#### [Problem statement]
Below are the lines to check; count those holding the string "linecap" and give only the number.

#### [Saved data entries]
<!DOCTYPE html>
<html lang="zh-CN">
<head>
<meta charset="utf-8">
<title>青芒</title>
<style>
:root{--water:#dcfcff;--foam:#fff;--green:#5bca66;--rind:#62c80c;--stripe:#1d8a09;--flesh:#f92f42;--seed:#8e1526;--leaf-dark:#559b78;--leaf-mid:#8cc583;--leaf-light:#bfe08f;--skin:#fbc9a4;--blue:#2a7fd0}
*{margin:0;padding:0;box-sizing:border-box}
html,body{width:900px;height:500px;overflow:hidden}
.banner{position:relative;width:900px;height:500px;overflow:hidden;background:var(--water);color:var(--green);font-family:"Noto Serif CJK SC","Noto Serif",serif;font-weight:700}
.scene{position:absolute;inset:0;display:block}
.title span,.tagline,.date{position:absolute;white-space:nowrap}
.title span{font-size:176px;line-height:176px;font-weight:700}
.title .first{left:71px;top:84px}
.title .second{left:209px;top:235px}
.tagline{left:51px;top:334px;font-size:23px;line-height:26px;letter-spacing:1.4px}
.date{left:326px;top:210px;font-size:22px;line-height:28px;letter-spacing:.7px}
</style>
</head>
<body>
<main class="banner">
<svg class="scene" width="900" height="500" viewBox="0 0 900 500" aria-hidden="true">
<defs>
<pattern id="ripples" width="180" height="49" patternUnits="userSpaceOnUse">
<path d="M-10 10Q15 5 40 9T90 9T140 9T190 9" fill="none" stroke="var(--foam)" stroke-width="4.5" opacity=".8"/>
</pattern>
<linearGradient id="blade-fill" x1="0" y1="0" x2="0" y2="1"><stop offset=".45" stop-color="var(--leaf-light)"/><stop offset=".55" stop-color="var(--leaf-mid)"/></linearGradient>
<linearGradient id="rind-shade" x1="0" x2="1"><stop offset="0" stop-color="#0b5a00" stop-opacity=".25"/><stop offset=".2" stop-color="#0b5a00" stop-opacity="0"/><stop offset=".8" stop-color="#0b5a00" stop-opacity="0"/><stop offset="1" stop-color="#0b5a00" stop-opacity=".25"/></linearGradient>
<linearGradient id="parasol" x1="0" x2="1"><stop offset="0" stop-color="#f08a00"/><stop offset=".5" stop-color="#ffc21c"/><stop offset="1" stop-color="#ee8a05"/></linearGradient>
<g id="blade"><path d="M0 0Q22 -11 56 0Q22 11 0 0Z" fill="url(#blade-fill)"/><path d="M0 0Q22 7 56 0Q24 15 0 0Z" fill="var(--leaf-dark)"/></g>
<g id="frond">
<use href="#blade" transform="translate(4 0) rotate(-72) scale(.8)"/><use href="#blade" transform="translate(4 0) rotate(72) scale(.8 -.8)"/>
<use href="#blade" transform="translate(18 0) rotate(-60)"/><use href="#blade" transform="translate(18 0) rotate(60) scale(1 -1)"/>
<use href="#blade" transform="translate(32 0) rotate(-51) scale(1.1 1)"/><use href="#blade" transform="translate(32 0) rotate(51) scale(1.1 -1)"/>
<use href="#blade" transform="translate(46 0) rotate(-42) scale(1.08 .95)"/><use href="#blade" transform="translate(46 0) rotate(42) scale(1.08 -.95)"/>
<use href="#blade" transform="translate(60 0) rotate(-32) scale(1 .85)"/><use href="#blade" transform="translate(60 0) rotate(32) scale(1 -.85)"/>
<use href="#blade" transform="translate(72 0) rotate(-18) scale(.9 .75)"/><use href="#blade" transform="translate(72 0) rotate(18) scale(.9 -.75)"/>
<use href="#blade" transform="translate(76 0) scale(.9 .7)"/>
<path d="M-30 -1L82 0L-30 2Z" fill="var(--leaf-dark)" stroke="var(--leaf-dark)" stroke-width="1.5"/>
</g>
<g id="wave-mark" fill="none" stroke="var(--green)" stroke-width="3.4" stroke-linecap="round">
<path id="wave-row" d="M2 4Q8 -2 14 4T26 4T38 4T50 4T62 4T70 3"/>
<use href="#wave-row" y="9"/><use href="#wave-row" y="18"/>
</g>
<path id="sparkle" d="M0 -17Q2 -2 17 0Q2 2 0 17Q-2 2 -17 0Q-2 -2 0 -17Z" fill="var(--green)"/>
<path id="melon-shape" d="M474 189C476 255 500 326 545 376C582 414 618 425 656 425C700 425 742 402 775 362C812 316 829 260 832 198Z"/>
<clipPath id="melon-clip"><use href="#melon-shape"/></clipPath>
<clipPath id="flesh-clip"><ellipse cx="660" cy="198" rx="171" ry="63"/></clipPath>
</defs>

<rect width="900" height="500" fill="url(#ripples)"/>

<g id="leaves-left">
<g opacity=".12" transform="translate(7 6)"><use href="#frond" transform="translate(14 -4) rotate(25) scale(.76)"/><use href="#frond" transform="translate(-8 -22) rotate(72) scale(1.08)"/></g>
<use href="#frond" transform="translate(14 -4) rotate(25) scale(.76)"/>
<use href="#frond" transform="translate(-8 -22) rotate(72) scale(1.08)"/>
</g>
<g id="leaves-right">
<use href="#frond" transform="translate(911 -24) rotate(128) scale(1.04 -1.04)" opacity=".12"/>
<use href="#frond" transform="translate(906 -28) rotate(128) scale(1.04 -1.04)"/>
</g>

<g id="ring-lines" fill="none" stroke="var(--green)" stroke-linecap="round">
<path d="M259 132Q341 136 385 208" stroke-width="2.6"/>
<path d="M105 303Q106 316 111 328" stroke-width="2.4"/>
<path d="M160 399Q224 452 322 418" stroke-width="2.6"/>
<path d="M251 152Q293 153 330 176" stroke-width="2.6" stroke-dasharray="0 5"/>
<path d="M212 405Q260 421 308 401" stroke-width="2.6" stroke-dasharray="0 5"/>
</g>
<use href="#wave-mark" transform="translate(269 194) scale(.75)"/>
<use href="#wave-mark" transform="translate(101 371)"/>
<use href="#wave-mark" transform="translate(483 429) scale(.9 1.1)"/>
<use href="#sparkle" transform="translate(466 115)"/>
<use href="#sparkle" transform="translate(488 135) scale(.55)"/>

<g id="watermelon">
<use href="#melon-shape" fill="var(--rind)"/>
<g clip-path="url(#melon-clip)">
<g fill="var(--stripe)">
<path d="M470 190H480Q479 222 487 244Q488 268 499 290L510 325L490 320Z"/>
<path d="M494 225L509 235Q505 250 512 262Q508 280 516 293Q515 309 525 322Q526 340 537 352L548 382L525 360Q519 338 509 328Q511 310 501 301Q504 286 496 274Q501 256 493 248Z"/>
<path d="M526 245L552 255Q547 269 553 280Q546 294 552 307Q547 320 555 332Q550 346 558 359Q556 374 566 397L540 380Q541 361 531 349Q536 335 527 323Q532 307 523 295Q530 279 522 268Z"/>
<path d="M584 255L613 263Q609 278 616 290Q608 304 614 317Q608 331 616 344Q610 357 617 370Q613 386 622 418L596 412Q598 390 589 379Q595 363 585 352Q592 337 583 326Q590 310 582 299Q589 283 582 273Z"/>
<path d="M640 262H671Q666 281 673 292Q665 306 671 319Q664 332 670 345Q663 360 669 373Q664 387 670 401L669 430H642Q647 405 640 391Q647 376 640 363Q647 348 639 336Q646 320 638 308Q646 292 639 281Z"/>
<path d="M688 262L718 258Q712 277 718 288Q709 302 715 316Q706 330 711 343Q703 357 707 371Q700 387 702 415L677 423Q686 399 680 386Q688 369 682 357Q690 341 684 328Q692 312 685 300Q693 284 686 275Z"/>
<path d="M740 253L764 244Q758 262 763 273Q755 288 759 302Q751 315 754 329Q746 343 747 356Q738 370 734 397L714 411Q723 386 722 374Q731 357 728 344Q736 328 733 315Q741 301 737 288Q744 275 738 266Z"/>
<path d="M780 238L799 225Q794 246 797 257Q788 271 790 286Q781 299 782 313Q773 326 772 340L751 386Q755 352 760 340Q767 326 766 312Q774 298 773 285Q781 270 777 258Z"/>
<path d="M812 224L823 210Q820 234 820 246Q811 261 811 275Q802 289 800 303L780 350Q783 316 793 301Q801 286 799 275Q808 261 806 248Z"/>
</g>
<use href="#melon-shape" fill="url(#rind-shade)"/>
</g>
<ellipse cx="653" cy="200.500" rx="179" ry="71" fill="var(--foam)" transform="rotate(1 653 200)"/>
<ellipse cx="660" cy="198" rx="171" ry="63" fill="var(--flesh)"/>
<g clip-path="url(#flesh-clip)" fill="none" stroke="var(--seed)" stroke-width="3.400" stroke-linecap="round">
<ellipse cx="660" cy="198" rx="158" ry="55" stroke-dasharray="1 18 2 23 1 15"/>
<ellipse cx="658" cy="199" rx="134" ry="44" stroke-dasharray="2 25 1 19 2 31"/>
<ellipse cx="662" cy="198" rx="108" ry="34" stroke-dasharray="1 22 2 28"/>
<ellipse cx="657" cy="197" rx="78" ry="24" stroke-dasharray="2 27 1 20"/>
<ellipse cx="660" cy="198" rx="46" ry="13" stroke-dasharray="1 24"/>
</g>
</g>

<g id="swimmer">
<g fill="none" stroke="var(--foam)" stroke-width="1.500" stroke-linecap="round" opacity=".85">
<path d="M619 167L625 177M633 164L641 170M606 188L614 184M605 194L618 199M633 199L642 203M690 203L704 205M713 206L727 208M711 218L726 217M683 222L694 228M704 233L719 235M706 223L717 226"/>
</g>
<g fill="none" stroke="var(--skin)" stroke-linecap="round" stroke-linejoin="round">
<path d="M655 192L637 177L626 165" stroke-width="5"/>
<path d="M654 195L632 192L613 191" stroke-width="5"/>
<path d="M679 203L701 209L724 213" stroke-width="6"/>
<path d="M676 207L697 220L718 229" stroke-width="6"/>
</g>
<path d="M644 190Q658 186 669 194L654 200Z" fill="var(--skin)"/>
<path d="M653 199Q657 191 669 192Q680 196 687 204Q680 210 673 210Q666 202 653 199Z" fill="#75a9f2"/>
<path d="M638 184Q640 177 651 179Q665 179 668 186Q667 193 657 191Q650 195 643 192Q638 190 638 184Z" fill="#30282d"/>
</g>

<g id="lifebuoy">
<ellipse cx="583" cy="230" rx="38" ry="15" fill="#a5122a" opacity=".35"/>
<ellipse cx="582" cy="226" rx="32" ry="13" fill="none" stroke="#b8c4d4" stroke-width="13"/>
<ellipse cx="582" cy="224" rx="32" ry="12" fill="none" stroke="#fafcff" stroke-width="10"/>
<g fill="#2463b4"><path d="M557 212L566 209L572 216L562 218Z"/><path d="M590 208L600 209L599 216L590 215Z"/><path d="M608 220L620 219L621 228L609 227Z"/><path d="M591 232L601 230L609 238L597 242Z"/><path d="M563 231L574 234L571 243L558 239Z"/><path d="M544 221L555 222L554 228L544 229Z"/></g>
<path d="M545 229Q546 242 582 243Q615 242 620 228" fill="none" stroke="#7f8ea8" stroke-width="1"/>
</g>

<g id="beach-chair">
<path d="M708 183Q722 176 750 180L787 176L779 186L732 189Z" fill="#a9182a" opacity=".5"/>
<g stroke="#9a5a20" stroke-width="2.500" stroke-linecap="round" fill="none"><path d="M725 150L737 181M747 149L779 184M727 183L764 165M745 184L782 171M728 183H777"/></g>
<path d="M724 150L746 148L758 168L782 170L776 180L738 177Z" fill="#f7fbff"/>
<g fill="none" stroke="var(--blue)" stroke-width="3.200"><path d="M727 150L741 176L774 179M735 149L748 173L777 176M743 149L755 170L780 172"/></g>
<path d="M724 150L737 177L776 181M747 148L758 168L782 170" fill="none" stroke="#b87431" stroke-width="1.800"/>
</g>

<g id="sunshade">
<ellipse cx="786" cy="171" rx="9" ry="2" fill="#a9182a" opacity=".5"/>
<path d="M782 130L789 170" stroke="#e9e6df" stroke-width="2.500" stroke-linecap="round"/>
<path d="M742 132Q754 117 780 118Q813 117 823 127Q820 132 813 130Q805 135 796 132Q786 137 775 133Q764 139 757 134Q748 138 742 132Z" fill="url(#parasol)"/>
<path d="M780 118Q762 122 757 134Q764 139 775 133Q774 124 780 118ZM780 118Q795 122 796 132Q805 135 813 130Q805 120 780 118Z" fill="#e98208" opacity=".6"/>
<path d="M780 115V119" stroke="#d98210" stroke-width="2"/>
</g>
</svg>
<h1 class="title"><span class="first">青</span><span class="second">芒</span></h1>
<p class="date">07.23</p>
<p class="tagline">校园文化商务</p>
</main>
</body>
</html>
...
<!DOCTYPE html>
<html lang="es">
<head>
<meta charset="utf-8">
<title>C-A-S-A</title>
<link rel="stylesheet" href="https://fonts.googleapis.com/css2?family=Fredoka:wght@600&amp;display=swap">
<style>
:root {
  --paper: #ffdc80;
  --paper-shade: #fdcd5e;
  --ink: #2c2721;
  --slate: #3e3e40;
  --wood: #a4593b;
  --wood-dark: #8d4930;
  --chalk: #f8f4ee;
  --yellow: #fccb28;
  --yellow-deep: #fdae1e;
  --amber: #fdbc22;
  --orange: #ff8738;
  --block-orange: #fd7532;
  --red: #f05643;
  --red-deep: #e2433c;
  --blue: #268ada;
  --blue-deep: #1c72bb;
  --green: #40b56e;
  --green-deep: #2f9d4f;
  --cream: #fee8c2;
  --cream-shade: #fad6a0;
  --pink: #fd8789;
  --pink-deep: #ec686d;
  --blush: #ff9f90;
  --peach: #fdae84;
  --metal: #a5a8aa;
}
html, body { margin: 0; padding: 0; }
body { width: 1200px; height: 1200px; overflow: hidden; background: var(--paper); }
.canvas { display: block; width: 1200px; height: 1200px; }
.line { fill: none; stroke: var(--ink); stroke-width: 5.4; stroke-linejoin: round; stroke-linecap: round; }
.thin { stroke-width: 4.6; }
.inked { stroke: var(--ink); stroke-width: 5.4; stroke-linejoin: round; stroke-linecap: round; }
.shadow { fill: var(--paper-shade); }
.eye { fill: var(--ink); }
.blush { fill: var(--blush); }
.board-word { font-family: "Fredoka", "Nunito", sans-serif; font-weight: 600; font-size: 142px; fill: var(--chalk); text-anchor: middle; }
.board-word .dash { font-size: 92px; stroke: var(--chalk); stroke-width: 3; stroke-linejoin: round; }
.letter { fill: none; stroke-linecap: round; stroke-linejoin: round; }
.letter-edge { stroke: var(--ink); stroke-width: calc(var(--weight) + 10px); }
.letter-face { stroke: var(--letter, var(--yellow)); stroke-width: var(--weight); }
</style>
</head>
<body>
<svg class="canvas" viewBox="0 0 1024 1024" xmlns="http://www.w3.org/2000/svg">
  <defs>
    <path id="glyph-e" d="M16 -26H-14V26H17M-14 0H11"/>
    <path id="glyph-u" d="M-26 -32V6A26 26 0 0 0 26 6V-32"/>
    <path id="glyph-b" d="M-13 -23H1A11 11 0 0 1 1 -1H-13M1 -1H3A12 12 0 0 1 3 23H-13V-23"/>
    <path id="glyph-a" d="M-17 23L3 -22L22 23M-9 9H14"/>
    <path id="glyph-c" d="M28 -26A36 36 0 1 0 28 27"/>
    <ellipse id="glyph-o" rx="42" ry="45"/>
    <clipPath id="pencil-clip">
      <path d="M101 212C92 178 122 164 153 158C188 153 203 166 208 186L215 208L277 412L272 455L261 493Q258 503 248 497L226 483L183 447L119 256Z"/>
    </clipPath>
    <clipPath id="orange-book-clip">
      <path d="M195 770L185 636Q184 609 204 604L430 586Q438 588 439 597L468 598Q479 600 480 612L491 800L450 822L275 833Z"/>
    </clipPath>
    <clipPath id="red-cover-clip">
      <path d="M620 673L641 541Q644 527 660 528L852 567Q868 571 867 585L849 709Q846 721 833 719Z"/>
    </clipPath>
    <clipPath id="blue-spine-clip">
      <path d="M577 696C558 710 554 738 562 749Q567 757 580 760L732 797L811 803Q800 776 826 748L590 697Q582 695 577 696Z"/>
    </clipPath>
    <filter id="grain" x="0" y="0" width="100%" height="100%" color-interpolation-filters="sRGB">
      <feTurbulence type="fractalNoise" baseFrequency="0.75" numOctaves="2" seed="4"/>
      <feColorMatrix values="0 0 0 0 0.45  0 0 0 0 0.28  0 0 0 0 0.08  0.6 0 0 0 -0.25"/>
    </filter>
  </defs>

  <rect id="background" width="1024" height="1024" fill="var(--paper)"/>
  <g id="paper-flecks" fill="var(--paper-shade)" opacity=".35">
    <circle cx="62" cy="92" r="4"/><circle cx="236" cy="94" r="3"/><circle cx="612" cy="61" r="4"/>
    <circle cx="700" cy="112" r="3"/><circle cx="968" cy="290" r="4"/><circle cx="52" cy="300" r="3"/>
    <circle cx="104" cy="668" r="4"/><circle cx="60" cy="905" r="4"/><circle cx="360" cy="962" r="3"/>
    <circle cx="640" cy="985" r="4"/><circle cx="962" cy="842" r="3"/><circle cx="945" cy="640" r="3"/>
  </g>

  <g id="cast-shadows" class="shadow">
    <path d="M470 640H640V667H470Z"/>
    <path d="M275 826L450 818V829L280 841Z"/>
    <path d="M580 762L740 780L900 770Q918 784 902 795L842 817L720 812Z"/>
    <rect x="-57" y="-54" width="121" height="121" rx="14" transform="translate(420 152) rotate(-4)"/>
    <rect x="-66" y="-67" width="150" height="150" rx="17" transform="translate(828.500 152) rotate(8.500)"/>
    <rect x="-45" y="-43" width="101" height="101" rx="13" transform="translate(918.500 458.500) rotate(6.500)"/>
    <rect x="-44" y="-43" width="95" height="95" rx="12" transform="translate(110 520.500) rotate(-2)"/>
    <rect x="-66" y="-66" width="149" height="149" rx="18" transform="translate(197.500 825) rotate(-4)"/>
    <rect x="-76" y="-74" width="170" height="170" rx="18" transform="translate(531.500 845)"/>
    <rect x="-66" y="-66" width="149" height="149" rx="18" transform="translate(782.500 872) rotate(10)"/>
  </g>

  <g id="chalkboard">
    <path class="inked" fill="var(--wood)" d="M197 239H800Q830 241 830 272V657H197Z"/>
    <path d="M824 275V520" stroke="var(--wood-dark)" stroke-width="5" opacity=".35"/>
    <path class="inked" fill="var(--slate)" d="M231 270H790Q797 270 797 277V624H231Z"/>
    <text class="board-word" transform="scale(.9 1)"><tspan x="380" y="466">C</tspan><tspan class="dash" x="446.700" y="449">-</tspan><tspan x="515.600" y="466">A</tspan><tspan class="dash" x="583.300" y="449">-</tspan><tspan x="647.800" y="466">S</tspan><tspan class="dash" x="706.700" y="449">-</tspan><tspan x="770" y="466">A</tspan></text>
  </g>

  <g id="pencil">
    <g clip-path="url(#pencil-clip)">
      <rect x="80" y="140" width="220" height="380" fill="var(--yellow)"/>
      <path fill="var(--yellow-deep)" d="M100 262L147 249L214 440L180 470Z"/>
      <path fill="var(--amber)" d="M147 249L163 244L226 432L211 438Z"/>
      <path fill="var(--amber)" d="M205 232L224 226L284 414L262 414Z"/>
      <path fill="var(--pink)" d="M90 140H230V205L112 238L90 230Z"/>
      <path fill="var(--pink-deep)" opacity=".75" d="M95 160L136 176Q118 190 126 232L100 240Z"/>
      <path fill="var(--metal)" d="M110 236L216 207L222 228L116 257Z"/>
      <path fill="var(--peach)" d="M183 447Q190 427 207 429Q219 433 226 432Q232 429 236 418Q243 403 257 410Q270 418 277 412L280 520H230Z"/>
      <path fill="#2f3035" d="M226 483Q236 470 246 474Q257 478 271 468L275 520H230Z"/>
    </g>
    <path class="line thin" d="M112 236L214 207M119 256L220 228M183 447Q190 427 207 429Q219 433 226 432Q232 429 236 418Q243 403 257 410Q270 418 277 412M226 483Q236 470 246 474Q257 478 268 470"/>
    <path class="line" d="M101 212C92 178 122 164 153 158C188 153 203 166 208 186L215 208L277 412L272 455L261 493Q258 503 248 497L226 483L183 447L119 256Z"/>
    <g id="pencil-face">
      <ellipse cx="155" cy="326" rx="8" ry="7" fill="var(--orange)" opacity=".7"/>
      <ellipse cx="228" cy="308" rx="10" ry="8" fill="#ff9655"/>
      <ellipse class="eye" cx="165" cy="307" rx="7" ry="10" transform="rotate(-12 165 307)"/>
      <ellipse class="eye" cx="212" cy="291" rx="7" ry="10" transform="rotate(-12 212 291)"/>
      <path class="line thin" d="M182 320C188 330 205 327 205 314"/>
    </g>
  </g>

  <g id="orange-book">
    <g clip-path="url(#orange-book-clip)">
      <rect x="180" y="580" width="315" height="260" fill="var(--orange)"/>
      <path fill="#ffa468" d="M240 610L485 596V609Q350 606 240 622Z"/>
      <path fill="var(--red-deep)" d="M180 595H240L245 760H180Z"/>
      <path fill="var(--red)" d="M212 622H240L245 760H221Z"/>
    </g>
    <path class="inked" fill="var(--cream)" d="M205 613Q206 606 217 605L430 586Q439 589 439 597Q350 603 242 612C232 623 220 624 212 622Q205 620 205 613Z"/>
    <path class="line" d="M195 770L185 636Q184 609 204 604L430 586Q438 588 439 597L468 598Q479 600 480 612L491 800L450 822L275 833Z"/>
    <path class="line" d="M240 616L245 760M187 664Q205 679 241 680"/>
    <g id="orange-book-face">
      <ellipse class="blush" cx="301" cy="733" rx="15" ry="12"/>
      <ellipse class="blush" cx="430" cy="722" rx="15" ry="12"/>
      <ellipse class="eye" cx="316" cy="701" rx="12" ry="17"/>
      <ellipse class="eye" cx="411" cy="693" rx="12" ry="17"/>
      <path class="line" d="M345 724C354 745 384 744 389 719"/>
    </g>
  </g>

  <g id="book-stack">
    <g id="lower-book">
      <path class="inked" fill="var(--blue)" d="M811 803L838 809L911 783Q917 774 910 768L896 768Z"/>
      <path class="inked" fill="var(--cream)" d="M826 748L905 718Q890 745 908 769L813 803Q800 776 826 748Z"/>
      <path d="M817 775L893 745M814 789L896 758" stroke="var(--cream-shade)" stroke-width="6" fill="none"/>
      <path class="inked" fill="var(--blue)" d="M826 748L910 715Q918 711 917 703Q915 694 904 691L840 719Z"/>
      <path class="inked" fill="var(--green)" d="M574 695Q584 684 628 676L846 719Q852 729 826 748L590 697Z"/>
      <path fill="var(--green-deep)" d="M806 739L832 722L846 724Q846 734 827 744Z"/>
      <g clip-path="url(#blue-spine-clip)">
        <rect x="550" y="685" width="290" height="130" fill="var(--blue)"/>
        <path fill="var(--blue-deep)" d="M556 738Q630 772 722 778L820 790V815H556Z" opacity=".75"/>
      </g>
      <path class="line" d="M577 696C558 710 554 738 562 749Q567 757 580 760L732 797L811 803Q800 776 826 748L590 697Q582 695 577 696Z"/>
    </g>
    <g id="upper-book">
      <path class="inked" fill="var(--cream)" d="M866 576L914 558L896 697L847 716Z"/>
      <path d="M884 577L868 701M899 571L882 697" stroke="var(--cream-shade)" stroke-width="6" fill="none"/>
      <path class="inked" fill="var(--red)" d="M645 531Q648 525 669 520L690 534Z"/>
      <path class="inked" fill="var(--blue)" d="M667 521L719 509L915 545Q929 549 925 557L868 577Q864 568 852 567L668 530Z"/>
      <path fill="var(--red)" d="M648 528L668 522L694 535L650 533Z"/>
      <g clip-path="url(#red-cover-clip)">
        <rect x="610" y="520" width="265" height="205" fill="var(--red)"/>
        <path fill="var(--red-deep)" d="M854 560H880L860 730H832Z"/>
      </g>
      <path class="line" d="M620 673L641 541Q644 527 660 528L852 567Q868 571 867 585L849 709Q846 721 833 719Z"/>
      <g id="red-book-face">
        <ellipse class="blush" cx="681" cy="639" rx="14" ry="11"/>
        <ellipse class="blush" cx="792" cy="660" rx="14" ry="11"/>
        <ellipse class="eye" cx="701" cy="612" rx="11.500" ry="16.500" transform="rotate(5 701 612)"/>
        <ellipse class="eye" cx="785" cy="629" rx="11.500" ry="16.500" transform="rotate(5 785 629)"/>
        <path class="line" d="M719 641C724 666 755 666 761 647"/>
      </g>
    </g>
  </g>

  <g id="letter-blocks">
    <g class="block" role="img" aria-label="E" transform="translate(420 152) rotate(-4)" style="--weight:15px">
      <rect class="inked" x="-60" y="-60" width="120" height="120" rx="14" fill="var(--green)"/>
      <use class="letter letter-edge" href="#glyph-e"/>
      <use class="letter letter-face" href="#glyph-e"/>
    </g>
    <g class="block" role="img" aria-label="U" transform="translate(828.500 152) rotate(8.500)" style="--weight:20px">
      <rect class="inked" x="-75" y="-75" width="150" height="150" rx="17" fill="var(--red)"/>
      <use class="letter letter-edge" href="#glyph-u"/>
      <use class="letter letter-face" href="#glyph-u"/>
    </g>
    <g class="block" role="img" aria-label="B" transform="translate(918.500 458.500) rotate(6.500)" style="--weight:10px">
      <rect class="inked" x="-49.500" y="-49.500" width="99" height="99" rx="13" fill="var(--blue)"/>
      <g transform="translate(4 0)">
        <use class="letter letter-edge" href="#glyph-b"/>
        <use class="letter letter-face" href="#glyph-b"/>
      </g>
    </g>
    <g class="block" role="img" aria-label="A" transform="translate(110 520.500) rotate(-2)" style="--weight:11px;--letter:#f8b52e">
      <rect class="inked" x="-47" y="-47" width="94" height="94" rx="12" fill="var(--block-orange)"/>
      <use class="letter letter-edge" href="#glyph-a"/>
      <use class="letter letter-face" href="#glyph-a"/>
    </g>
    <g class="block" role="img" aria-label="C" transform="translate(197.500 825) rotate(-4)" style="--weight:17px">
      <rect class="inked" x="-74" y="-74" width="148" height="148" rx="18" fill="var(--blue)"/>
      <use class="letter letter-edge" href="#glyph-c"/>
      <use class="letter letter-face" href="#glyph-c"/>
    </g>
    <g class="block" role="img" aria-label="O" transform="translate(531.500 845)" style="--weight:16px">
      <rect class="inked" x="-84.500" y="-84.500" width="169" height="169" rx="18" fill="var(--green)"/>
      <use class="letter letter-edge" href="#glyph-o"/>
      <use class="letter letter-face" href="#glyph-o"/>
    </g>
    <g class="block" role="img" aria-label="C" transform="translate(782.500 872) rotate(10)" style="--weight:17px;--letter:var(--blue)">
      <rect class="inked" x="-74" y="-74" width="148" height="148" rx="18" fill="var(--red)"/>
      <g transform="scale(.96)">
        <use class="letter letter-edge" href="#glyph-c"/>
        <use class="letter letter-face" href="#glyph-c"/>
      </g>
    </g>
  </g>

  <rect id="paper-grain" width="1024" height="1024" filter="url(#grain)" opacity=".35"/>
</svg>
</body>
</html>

#### [Solution]
10